About this task: Keep every line in which "caption" occurs and drop the rest of the data.

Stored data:
:::

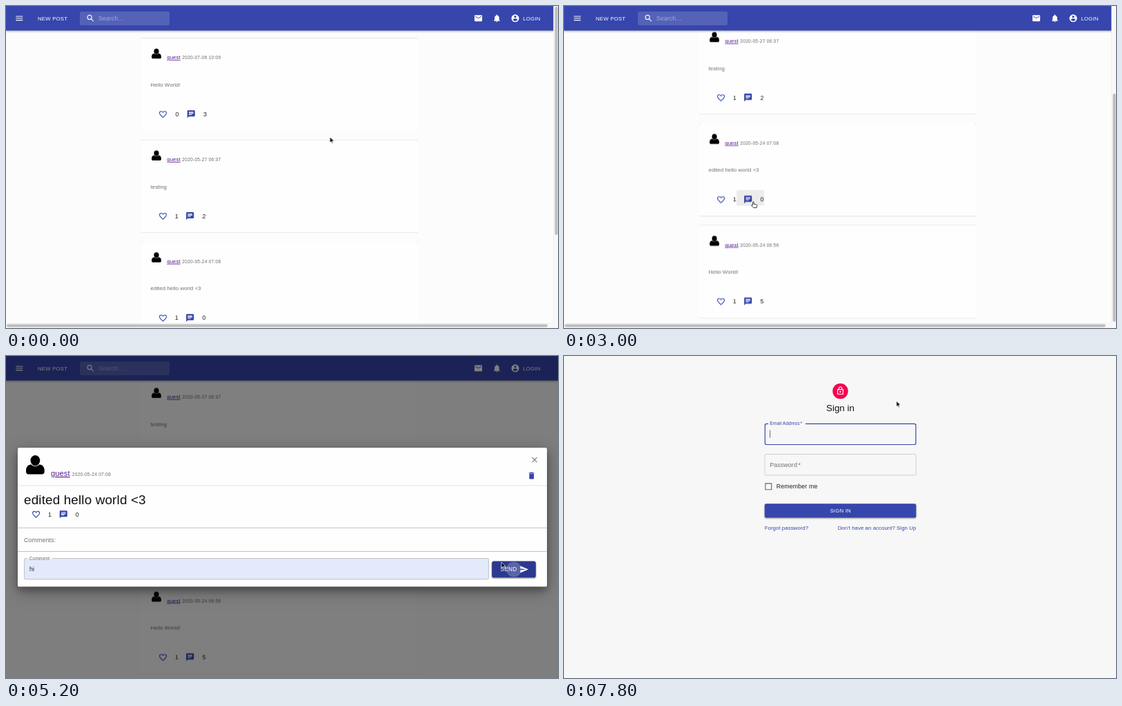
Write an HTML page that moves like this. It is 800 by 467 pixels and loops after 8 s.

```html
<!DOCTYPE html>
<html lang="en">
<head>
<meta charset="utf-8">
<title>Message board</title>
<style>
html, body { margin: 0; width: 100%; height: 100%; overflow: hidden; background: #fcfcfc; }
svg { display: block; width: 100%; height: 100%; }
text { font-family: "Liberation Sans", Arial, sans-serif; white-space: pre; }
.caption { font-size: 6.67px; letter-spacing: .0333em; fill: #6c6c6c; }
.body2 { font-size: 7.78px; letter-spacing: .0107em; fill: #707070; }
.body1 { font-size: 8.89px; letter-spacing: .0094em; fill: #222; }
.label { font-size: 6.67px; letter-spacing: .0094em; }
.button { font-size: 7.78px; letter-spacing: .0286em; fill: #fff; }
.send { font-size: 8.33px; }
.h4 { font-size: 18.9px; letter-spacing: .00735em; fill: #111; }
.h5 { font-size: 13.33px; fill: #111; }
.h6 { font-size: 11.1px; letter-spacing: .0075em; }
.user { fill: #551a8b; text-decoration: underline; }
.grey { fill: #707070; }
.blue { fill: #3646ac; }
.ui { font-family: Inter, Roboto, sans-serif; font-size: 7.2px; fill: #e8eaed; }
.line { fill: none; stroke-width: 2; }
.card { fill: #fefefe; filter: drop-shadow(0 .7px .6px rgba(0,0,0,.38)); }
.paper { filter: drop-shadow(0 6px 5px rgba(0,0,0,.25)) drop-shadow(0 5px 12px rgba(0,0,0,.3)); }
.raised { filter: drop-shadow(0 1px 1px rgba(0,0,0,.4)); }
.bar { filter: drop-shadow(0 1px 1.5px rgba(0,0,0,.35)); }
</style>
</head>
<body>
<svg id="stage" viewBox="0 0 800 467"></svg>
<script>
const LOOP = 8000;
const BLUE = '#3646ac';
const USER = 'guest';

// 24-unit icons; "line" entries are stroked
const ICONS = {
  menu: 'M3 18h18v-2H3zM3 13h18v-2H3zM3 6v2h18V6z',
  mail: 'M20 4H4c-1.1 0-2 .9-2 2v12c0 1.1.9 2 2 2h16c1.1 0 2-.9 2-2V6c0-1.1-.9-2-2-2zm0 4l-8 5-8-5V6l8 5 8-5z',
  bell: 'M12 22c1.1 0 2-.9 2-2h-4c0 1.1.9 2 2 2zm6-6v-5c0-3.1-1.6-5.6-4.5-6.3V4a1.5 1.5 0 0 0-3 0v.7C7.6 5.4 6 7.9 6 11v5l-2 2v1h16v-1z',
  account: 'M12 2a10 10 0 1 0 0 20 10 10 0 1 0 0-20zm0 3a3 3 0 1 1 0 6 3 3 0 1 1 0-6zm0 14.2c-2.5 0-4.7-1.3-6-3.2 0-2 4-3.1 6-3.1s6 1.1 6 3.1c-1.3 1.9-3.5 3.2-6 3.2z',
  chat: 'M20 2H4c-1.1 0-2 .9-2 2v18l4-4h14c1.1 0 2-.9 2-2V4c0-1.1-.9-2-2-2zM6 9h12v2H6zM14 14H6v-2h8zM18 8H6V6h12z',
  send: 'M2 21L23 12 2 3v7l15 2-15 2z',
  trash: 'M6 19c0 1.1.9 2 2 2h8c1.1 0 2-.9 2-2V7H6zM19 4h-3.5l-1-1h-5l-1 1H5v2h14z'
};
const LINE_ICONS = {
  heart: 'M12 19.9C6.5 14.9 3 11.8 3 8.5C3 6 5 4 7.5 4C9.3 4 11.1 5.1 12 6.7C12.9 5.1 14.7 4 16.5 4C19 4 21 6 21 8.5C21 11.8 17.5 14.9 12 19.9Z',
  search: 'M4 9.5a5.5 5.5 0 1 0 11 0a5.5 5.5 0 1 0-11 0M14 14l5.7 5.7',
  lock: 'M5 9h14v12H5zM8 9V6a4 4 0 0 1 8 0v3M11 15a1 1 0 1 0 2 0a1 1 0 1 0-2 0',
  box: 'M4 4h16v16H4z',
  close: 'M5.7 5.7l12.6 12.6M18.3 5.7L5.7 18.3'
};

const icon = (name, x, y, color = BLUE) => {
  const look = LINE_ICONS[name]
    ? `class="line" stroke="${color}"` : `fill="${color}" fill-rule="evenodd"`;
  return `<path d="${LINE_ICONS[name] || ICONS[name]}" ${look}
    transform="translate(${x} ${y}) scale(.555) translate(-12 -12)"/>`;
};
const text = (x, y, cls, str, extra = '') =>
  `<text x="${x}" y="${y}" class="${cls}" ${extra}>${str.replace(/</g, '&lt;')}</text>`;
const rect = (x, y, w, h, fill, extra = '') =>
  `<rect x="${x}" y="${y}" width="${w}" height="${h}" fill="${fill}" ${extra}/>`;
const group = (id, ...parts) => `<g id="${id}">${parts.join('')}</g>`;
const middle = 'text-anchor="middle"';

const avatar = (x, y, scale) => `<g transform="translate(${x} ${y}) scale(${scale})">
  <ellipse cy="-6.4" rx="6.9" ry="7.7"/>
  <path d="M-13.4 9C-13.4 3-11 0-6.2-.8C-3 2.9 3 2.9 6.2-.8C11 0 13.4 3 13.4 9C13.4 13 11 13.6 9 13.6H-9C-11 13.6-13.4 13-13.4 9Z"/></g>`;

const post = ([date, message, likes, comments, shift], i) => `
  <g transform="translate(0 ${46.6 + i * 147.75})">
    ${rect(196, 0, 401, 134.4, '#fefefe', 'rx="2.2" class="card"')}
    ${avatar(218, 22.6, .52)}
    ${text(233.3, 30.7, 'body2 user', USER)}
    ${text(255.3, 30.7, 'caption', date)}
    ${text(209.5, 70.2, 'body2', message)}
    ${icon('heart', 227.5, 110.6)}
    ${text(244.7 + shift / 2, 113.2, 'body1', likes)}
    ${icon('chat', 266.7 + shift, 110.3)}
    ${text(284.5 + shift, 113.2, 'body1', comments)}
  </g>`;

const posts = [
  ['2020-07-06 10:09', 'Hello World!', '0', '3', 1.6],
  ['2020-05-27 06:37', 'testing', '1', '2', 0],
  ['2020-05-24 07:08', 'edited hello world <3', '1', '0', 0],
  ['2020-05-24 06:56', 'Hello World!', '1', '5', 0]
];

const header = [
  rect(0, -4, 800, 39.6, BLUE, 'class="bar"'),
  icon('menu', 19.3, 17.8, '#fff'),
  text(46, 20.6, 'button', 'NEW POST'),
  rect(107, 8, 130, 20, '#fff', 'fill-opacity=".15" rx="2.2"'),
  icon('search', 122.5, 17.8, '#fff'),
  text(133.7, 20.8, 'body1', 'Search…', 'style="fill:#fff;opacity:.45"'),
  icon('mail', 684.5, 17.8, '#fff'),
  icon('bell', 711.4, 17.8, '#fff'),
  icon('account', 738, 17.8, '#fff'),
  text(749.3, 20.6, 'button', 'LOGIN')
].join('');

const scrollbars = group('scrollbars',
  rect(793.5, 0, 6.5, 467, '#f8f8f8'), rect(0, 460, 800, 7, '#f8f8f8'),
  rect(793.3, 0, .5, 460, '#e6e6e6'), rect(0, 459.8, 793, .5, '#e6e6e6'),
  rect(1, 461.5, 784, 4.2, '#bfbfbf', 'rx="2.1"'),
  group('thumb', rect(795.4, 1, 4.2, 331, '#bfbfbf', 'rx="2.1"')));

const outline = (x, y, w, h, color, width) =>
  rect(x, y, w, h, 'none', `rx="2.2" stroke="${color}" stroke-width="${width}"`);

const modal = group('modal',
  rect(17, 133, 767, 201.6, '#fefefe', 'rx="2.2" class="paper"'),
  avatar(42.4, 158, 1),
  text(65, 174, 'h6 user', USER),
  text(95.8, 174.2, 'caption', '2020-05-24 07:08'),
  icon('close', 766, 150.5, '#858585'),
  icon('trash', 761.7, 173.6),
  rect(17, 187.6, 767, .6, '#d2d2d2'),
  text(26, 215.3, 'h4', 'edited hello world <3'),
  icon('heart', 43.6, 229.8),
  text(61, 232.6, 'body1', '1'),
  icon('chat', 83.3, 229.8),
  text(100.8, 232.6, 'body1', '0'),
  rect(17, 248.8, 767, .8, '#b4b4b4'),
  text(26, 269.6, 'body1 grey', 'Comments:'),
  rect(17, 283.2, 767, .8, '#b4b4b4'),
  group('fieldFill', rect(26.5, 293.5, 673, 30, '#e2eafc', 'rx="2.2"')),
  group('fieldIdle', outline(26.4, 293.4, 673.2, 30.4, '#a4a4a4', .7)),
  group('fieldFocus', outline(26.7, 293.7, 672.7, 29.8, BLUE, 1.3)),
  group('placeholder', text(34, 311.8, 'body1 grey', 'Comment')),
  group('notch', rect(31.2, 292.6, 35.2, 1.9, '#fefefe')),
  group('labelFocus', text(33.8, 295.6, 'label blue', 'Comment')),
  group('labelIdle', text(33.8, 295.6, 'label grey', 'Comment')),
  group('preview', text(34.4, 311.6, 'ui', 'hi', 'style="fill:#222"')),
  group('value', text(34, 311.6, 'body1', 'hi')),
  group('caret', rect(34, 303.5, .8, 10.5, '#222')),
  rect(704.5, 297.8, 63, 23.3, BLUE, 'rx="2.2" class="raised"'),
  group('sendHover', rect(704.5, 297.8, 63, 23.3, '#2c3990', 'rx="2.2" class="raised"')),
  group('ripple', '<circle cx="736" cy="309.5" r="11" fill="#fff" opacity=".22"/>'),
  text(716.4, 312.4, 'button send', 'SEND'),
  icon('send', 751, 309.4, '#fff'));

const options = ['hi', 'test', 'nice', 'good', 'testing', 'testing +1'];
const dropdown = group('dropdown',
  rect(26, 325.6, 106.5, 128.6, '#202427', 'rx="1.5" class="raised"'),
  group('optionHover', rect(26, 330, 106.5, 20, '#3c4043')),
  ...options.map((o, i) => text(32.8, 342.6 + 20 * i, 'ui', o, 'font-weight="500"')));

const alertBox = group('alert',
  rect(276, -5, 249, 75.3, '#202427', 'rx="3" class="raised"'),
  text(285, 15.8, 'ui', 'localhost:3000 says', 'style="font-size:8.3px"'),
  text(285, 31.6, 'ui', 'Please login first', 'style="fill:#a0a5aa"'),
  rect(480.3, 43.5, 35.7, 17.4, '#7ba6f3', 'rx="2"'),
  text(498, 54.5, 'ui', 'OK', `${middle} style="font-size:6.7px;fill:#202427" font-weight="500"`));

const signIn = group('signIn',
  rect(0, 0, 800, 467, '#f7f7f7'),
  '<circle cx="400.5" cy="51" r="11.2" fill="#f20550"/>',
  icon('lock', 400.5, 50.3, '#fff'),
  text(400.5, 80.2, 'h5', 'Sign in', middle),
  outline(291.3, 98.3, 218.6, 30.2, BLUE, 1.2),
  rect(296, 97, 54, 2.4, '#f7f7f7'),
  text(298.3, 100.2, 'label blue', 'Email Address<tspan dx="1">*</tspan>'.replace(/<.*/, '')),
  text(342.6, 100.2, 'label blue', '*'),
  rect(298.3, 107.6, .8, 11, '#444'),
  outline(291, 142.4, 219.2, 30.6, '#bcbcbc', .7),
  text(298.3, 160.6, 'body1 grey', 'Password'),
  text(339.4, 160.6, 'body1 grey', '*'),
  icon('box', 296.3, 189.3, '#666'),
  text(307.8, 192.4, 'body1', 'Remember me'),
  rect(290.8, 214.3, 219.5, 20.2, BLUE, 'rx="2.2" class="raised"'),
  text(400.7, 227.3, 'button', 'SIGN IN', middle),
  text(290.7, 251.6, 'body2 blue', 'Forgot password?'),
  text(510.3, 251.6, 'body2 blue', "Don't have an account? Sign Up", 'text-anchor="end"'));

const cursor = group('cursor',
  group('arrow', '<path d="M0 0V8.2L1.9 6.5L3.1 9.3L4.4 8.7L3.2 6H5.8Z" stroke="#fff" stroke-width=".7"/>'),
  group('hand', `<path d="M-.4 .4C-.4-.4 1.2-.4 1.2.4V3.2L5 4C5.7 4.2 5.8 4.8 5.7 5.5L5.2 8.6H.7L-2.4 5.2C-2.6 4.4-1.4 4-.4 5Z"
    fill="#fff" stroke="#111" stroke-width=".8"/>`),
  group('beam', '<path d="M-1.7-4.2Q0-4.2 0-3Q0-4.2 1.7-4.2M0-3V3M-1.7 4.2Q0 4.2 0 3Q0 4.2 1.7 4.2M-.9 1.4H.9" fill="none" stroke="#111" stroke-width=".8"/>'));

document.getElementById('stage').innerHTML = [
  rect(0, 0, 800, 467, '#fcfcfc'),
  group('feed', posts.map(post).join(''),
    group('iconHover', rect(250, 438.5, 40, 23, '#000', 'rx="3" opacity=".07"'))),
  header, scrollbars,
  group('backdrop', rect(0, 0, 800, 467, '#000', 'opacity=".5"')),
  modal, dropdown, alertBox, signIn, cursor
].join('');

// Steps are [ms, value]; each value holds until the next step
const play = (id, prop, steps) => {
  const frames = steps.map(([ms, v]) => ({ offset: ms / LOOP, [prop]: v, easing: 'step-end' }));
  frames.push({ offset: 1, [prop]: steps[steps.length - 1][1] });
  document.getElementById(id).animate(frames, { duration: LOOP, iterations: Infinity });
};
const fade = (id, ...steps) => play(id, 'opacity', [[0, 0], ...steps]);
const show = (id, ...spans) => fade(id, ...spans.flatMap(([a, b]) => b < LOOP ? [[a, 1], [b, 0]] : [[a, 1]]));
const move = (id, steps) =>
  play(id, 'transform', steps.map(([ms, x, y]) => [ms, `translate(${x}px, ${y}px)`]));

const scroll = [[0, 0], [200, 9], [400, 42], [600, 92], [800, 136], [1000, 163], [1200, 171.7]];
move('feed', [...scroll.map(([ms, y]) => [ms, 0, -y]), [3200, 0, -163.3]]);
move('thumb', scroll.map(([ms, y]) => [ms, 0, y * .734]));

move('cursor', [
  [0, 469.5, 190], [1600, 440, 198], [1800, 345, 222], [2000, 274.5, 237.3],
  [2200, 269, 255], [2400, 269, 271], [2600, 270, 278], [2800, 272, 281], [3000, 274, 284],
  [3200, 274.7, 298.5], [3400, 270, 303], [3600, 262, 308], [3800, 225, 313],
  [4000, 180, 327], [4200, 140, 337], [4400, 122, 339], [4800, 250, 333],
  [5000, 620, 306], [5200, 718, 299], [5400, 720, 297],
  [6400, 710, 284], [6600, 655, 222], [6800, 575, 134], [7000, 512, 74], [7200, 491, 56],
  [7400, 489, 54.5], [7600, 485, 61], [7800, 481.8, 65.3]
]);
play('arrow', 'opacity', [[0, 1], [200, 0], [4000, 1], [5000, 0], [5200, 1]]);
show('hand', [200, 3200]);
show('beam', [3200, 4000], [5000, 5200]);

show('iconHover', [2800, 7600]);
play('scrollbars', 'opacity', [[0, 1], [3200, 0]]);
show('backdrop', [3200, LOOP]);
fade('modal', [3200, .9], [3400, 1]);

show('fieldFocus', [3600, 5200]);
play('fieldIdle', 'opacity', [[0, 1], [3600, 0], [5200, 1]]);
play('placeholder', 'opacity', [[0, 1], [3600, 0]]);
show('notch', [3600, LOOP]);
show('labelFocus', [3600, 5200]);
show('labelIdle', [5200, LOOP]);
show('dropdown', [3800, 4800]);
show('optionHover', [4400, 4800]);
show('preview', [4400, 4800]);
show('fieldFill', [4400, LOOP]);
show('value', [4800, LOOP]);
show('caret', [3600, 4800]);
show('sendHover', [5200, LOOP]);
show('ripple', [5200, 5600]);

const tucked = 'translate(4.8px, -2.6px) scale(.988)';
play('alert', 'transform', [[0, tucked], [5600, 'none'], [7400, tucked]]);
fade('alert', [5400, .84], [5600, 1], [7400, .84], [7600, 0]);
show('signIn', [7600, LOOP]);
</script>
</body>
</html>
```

:::

Response to this task:
.caption { font-size: 6.67px; letter-spacing: .0333em; fill: #6c6c6c; }
    ${text(255.3, 30.7, 'caption', date)}
  text(95.8, 174.2, 'caption', '2020-05-24 07:08'),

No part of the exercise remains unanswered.